In fact, he was probably chosen as England’s patron saint precisely because he had no connection with England.
After the Reformation, there was a lot of politicking and jockeying for position in the English Church. When it was suggested that St Thomas a Becket could become England’s patron saint, some protested that would over-promote Canterbury. Some suggested Edward the Confessor as an alternative but he was connected with Westminster. You can’t help but suspect someone had their eye on the valuable money to be made from pilgrims. Finally in 1552 St George was chosen. He wasn’t connected with anywhere.

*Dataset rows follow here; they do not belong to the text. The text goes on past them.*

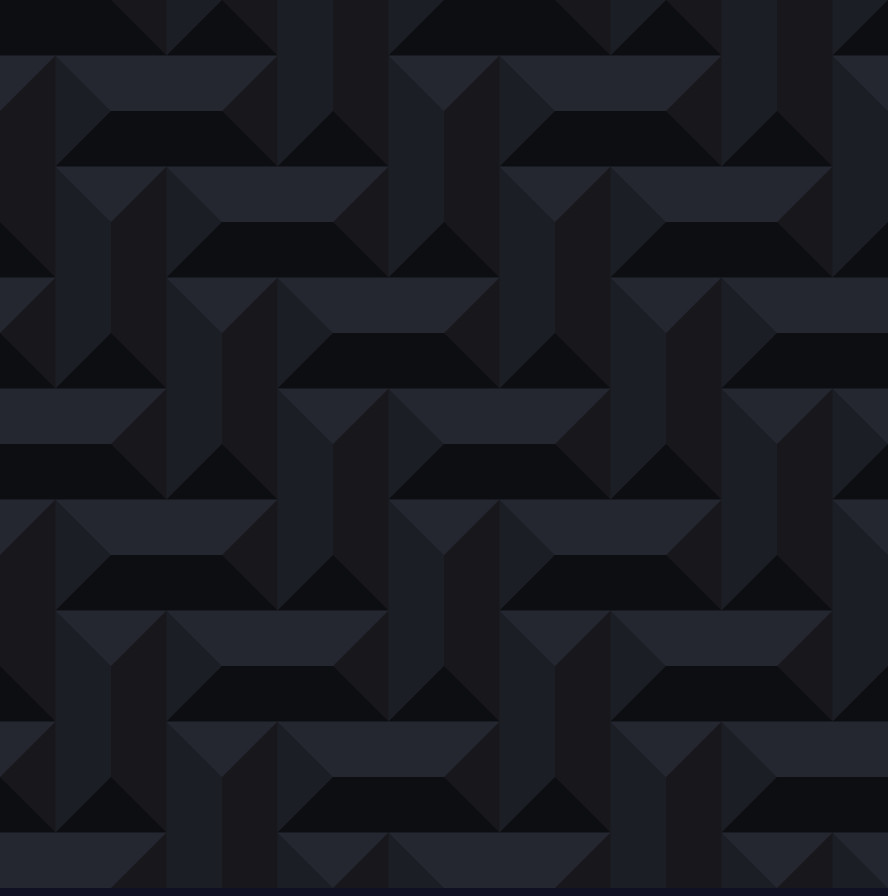
Reproduce this pattern procedurally as a Shadertoy shader.

```glsl
#define CELLS 8.0                          // cells across and down
#define SAMPLES 4                          // antialiasing grid per axis
#define TOP_FACE vec3(0.142, 0.153, 0.187)
#define BOTTOM_FACE vec3(0.050, 0.055, 0.071)
#define LEFT_FACE vec3(0.104, 0.119, 0.146)
#define RIGHT_FACE vec3(0.095, 0.090, 0.108)
#define BASE_STRIP vec3(0.068, 0.068, 0.140)

// Position inside a brick; its half size is returned in halfSize.
// Each row steps one cell to the right, in a cycle of four cells:
// left half, right half, bottom half of an upright, top half of an upright.
vec2 brickPosition(vec2 p, out vec2 halfSize) {
    vec2 cell = floor(p);
    vec2 local = p - cell - 0.5;
    float part = mod(cell.x - cell.y, 4.0);
    bool lying = part < 1.5;
    float nearHalf = mod(part, 2.0) < 0.5 ? 1.0 : -1.0;

    halfSize = lying ? vec2(1.0, 0.5) : vec2(0.5, 1.0);
    local += lying ? vec2(-0.5 * nearHalf, 0.0) : vec2(0.0, 0.5 * nearHalf);
    return local;
}

// Hipped relief: the nearest brick side decides which face is seen.
vec3 brickColor(vec2 p) {
    vec2 halfSize;
    vec2 local = brickPosition(p, halfSize);
    vec2 inset = halfSize - abs(local);
    if (inset.x < inset.y) return local.x < 0.0 ? LEFT_FACE : RIGHT_FACE;
    return local.y < 0.0 ? TOP_FACE : BOTTOM_FACE;
}

// Bricks fill a square hung from the top edge, with a strip below it.
vec3 sceneColor(vec2 pixel) {
    vec2 p = vec2(pixel.x, iResolution.y - pixel.y) * CELLS / iResolution.x;
    return p.y > CELLS ? BASE_STRIP : brickColor(p + 0.5);
}

void mainImage(out vec4 fragColor, in vec2 fragCoord) {
    // Average a small grid of samples to smooth the edges
    vec3 color = vec3(0.0);
    for (int j = 0; j < SAMPLES; j++) {
        for (int i = 0; i < SAMPLES; i++) {
            vec2 offset = (vec2(i, j) + 0.5) / float(SAMPLES) - 0.5;
            color += sceneColor(fragCoord + offset);
        }
    }
    fragColor = vec4(color / float(SAMPLES * SAMPLES), 1.0);
}
```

Since then, the flag of St George is the only saint’s banners permitted to fly in England. All others are banned. The St George’s cross has been part of the Union flag since 1606.
WHAT ABOUT SHAKESPEARE?
We have almost as little reliable information about the birth and death of Shakespeare as we have about St George. The convention is that both Shakespeare’s birth and death occurred on 23rd April – St George’s Day. Although this is highly unlikely to be true, I’m happy to have any excuse to pop a cork, pour a glass and – in the words of Henry V – toast:
‘The game’s afoot: Follow your spirit; and upon this charge Cry ‘God for Harry! England and Saint George!’
ST GEORGE’S DAY CELEBRATION – AMBRIEL ENGLISH RESERVE
Matthew Jukes suggests pairing White Chocolate, Rose and Raspberry Blondies with our Ambriel English Reserve. English Reserve English Sparkling Wine Demi-Sec | Ambriel (ambrielsparkling.com) Sounds delicious. He describes the English Reserve as his ‘favourite English Sparkling demi-sec style’ because ‘It’s a rich, fruity, fizz that has immense class and grandeur’.